> _Prompt_
Reply with one number, the count of lines below that contain the string "deep".

Plain-text document sources:
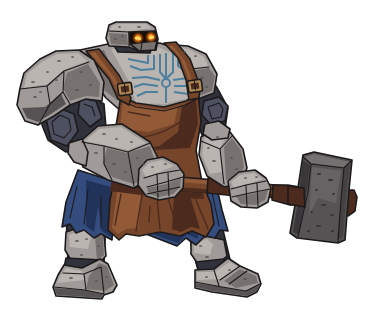
<!DOCTYPE html>
<html lang="en">
<head>
<meta charset="utf-8">
<title>Stone golem blacksmith</title>
<style>
:root {
  --paper: #ffffff;
  --ink: #1d1a1c;
  --stone: #a09b98;
  --stone-light: #bab5b0;
  --stone-shade: #77726f;
  --stone-deep: #575355;
  --joint: #30323c;
  --joint-light: #4c5060;
  --rune: #4d7f9f;
  --leather: #77452a;
  --leather-light: #925a37;
  --leather-dark: #4c2b1e;
  --cloth: #344d7e;
  --cloth-dark: #22335a;
  --iron: #555354;
  --iron-light: #757171;
  --iron-dark: #393739;
  --brass: #b08a55;
  --glow: #ff9a1c;
}
html, body { margin: 0; background: var(--paper); overflow: hidden; }
svg { display: block; width: 377px; height: 320px; }
.part { stroke: var(--ink); stroke-width: 1.6; stroke-linejoin: round; }
.stone { fill: var(--stone); }
.light { fill: var(--stone-light); }
.shade { fill: var(--stone-shade); }
.deep { fill: var(--stone-deep); }
.joint { fill: var(--joint); }
.joint-light { fill: var(--joint-light); }
.leather { fill: var(--leather); }
.leather-light { fill: var(--leather-light); }
.leather-dark { fill: var(--leather-dark); }
.cloth { fill: var(--cloth); }
.cloth-dark { fill: var(--cloth-dark); }
.iron { fill: var(--iron); }
.iron-light { fill: var(--iron-light); }
.iron-dark { fill: var(--iron-dark); }
.brass { fill: var(--brass); }
.seam { fill: none; stroke: var(--ink); stroke-width: 1.1; stroke-linecap: round; stroke-linejoin: round; }
.rune { fill: none; stroke: var(--rune); stroke-width: 2; stroke-linejoin: round; }
.fold { fill: none; stroke: var(--leather-dark); stroke-width: 1.4; stroke-linecap: round; }
.pits { fill: none; stroke: var(--stone-deep); stroke-width: 1.7; stroke-linecap: round; }
.iron-pits { fill: none; stroke: var(--iron-dark); stroke-width: 2; stroke-linecap: round; }
</style>
</head>
<body>
<svg viewBox="0 0 377 320" role="img" aria-label="Stone golem in a leather apron holding a sledgehammer">
  <defs>
    <radialGradient id="eye-glow">
      <stop offset="0" stop-color="#fff3a0"/>
      <stop offset=".35" stop-color="#ff9a1c"/>
      <stop offset="1" stop-color="#d44a00" stop-opacity="0"/>
    </radialGradient>
    <g id="buckle">
      <rect class="part brass" x="-7" y="-6" width="14" height="12" rx="2"/>
      <rect class="leather-dark" x="-4" y="-3" width="8" height="6"/>
      <path class="seam" d="M0-5V4"/>
    </g>
  </defs>

  <g id="left-leg">
    <path class="part joint" d="M66 212L106 216 104 264 68 262Z"/>
    <path class="part stone" d="M66 232L84 226 104 234 106 256 98 264 72 262 65 250Z"/>
    <path class="light" d="M69 235L84 229 92 234 88 249 70 247Z"/>
    <path class="shade" d="M95 236L103 236 104 255 97 261Z"/>
    <path class="part joint" d="M66 258L102 260 106 274 63 273Z"/>
    <path class="part stone" d="M64 265L82 268 100 259 108 264 117 285 113 292 104 295 102 299 56 296 53 287 58 275Z"/>
    <path class="light" d="M66 268L82 271 85 280 57 283 60 276Z"/>
    <path class="shade" d="M99 263L107 266 114 285 105 291 86 289 89 276Z"/>
    <path class="deep" d="M54 288L84 290 103 294 102 298 57 295Z"/>
    <path class="seam" d="M54 287L85 290 104 294M63 273L84 274 101 267M84 274L86 290M101 267L104 294"/>
  </g>

  <g id="right-leg">
    <path class="part joint" d="M188 232L223 230 232 268 198 270Z"/>
    <path class="part stone" d="M191 242L207 236 224 240 227 256 218 264 198 264 191 254Z"/>
    <path class="light" d="M194 244L207 239 213 244 210 255 194 253Z"/>
    <path class="part joint" d="M196 262L224 259 231 270 200 274Z"/>
    <path class="part stone" d="M195 270L214 269 228 258 240 266 258 274 261 284 257 292 247 297 212 292 195 288Z"/>
    <path class="light" d="M197 272L214 272 230 262 238 267 222 279 197 280Z"/>
    <path class="shade" d="M240 269L256 276 258 283 236 288 224 281Z"/>
    <path class="deep" d="M196 283L222 287 245 291 260 285 257 291 247 296 212 291 196 287Z"/>
    <path class="seam" d="M195 282L222 287 246 291 260 284M214 270L219 286M220 280L240 266M229 284L247 271"/>
  </g>

  <g id="blue-cloth">
    <path class="part cloth" d="M78 170L116 182 112 240 101 234 94 238 84 230 76 233 70 224 62 227 66 202Z"/>
    <path class="cloth-dark" d="M86 180L114 188 111 237 102 231 98 206 94 232 86 226Z"/>
    <path class="seam" d="M77 186L70 218M88 190L84 224M101 196L101 228"/>
    <path class="part cloth" d="M180 186L216 184 222 210 228 231 220 230 215 238 205 236 196 245 186 238 177 246 146 234Z"/>
    <path class="cloth-dark" d="M182 196L196 194 198 239 187 234 178 243 152 234Z"/>
    <path class="seam" d="M203 195L207 231M212 192L219 226M190 205L189 233"/>
  </g>

  <g id="right-arm-upper">
    <path class="part joint" d="M194 86L216 86 228 108 224 136 204 140 196 120Z"/>
    <path class="part joint-light" d="M204 101L219 97 228 106 225 121 211 125 202 115Z"/>
    <path class="seam" d="M208 107L219 103 223 109 221 117 212 119ZM203 128L224 125"/>
    <path class="part stone" d="M162 44L188 46 206 54 217 74 214 93 198 99 188 92 178 64Z"/>
    <path class="light" d="M168 46L188 49 204 57 208 66 192 68 181 60Z"/>
    <path class="shade" d="M192 71L209 68 215 76 212 91 199 96 192 90Z"/>
    <path class="seam" d="M180 60L191 69 209 67M191 69L194 92"/>
  </g>

  <g id="torso">
    <path class="part stone" d="M80 50L108 44 160 43 182 51 194 72 199 102 188 112 122 112 106 98 90 76Z"/>
    <path class="light" d="M111 49L158 47 178 56 186 75 188 98 166 104 136 103 128 80Z"/>
    <path class="shade" d="M84 53L104 50 118 82 118 101 104 90Z"/>
    <g class="rune">
      <path d="M166 53V78M160 54V72L166 79 173 72V53M166 86V103"/>
      <circle cx="166" cy="83" r="4"/>
      <path d="M154 55V69L141 70 130 66M148 55V63L128 59M160 80L146 77 132 78M158 86L143 84 134 87M158 92L146 92 137 96"/>
      <path d="M178 56V66L186 72M173 80L188 78M174 86L190 86M174 92L188 94"/>
    </g>
  </g>

  <g id="apron">
    <path class="part leather" d="M121 96L136 103 164 107 186 101 198 94 201 122 196 150 202 182 211 204 214 224 206 237 192 231 180 236 160 232 139 236 126 234 119 240 108 230 110 200 117 166 116 126Z"/>
    <path class="leather-light" d="M123 100L138 106 164 110 178 106 174 124 148 132 120 128Z"/>
    <path class="leather-dark" d="M182 106L196 98 198 124 190 148 154 150 178 132Z"/>
    <path class="leather-light" d="M118 186L142 192 138 228 126 229 118 234 112 228Z"/>
    <path class="leather-dark" d="M174 194L190 196 200 229 191 227 181 232 172 229Z"/>
    <path class="leather-dark" d="M112 178L190 187 203 190 204 199 156 197 110 191Z"/>
    <path class="fold" d="M125 136Q156 142 188 116M130 148Q162 151 194 136M142 195L136 231M157 198L160 229M168 198L178 230M195 198L208 229M121 194L115 225M128 112L150 116M150 206L149 222"/>
    <path class="seam" d="M122 101L136 107 164 111 186 105 198 98"/>
  </g>

  <g id="straps">
    <path class="part leather" d="M86 51L99 49 119 75 131 98 129 105 118 99 109 79Z"/>
    <path class="leather-light" d="M90 53L95 52 115 78 123 95 120 96 111 78Z"/>
    <path class="part leather" d="M164 43L176 42 190 59 200 86 199 98 189 100 186 80 178 58Z"/>
    <path class="leather-light" d="M169 46L173 46 185 61 194 85 191 86 181 59Z"/>
    <use href="#buckle" transform="translate(125 89) rotate(-8)"/>
    <use href="#buckle" transform="translate(195 86) rotate(-8)"/>
  </g>

  <g id="head">
    <path class="part joint" d="M112 42L154 42 150 53 118 52Z"/>
    <path class="part stone" d="M109 25L116 22 147 22 155 27 158 39 156 50 139 51 129 47 109 46 106 38Z"/>
    <path class="light" d="M112 26L117 24 146 24 152 28 130 31 110 30Z"/>
    <path class="shade" d="M109 33L127 34 128 45 111 44Z"/>
    <path class="part" fill="#190d0a" d="M129 32L155 31 157 41 146 43 130 44Z"/>
    <path class="part shade" d="M130 44L146 42 157 41 155 50 139 51Z"/>
    <path class="seam" d="M109 31L129 32V46M142 43L141 50"/>
    <circle cx="138" cy="38" r="6" fill="url(#eye-glow)"/>
    <circle cx="151" cy="37" r="6" fill="url(#eye-glow)"/>
    <path stroke="#ffe169" stroke-width="2" d="M135 38L141 39M149 38L154 37"/>
  </g>

  <g id="left-arm-upper">
    <path class="part joint" d="M46 112L84 92 104 104 106 128 84 148 66 152 48 140 42 125Z"/>
    <path class="part joint-light" d="M46 119L59 108 74 114 78 131 67 146 51 140Z"/>
    <path class="part joint-light" d="M80 98L96 101 102 118 90 127 78 114Z"/>
    <path class="seam" d="M52 122L60 115 69 119 71 130 64 138 54 134ZM84 104L92 107 95 116"/>
    <path class="part stone" d="M24 73L40 59 56 51 79 50 94 60 104 82 102 101 86 99 70 105 54 116 38 125 25 121 17 105 20 88Z"/>
    <path class="light" d="M27 74L42 62 57 54 78 53 87 61 64 70 48 84 24 88Z"/>
    <path class="shade" d="M67 73L88 64 100 83 99 97 86 96 70 101 63 88Z"/>
    <path class="deep" d="M22 108L45 107 61 94 66 104 51 114 38 122 27 118Z"/>
    <path class="seam" d="M20 89L47 86 64 71 89 62M47 86L50 104 39 124M64 71L63 92 70 104M50 104L63 92"/>
  </g>

  <g id="hammer">
    <path class="part leather" d="M136 173L180 177 300 187 302 200 240 195 136 187Z"/>
    <path class="leather-light" d="M178 178L298 188 298 191 178 182Z"/>
    <path class="leather-dark" d="M178 187L298 196 298 199 178 191Z"/>
    <path class="part leather-dark" d="M208 178L238 181 237 196 207 193Z"/>
    <path class="fold" stroke="#20120e" d="M214 180L212 192M221 180L219 193M228 181L226 194"/>
    <path class="part leather-dark" d="M273 185L288 185 304 188 306 205 290 205 272 200Z"/>
    <path class="part leather-dark" d="M344 190L354 190 357 197 355 211 348 216 342 213Z"/>
    <path class="part iron" d="M303 155L314 152 352 160 349 190 345 240 338 243 297 238 290 233 297 194Z"/>
    <path class="iron-light" d="M305 157L314 154 350 162 343 167 311 163Z"/>
    <path class="iron-dark" d="M303 160L310 165 307 190 299 235 293 232 299 195Z"/>
    <path class="iron-light" opacity=".55" d="M312 167L341 171 336 203 318 198 309 216Z"/>
    <path class="iron-dark" opacity=".6" d="M344 169L350 164 347 190 343 237 337 240Z"/>
    <path class="seam" d="M303 157L311 164 344 168 351 161M311 164L308 192 298 237M344 168L341 200 338 242"/>
    <path class="iron-pits" d="M318 174h2M329 180h3M316 190h1M333 194h1M322 205h3M311 212h1M331 215h2M317 226h3M332 231h1M308 231h1"/>
    <path class="part leather-dark" d="M288 186L304 188 305 207 288 204Z"/>
    <path class="fold" stroke="#9a6848" d="M291 189L302 191"/>
  </g>

  <g id="left-forearm">
    <path class="part stone" d="M82 140L98 126 122 124 150 142 158 158 147 180 134 188 108 180 83 167 78 153Z"/>
    <path class="light" d="M85 141L99 129 121 127 146 143 128 150 104 145Z"/>
    <path class="shade" d="M107 148L127 153 150 146 154 158 145 177 134 184 112 177 103 163Z"/>
    <path class="part stone" d="M69 143L82 139 88 152 86 166 74 162 68 153Z"/>
    <path class="seam" d="M82 142L104 146 128 152 150 143M104 146L104 164 112 180M128 152L134 186"/>
    <path class="part stone" d="M139 169L147 160 163 157 177 164 184 174 183 188 175 197 159 200 146 196 138 185Z"/>
    <path class="light" d="M142 170L149 163 162 160 174 166 160 172 146 177Z"/>
    <path class="shade" d="M147 188L166 184 181 178 180 187 173 194 159 197 149 194Z"/>
    <path class="seam" d="M144 178L157 174 180 170M147 187L166 182 183 177M147 194L166 190 180 187M157 174L158 198M168 172L169 196"/>
  </g>

  <g id="right-forearm">
    <path class="part stone" d="M201 137L213 130 230 132 243 149 247 168 241 183 224 187 207 176 199 155Z"/>
    <path class="light" d="M204 139L214 133 227 135 220 148 222 172 210 174 202 155Z"/>
    <path class="shade" d="M224 147L232 138 241 150 244 167 238 179 226 180Z"/>
    <path class="part stone" d="M205 124L219 121 230 129 228 138 212 140 203 134Z"/>
    <path class="seam" d="M201 141L220 149 232 136M220 149L224 184"/>
    <path class="part stone" d="M228 181L239 172 255 170 266 178 271 188 268 202 257 208 241 207 231 201Z"/>
    <path class="light" d="M231 182L240 175 254 173 263 179 247 184 234 188Z"/>
    <path class="shade" d="M236 196L252 194 268 190 265 200 256 205 241 204Z"/>
    <path class="seam" d="M231 189L246 185 266 181M232 197L250 193 270 189M246 185L247 207M257 183L258 206"/>
  </g>

  <path id="stone-pits" class="pits" d="M32 82h2M47 72h1M58 61h2M72 57h1M80 72h2M90 85h1M76 90h2M34 97h2M28 112h1M43 113h1M56 80h1M40 92h1M119 27h1M138 27h2M115 39h1M122 36h1M195 56h1M201 78h2M206 87h1M184 52h1M103 134h2M116 139h1M131 142h1M95 153h2M113 164h2M125 172h1M143 164h1M137 158h1M152 167h1M165 164h1M208 148h1M213 161h2M231 158h1M236 169h1M217 137h1M245 178h1M256 177h1M76 241h2M86 239h1M81 255h1M98 246h1M70 278h2M96 281h1M106 277h1M200 246h1M206 257h2M206 277h1M244 279h2M229 270h1"/>
</svg>
</body>
</html>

> _Exercise solution_
6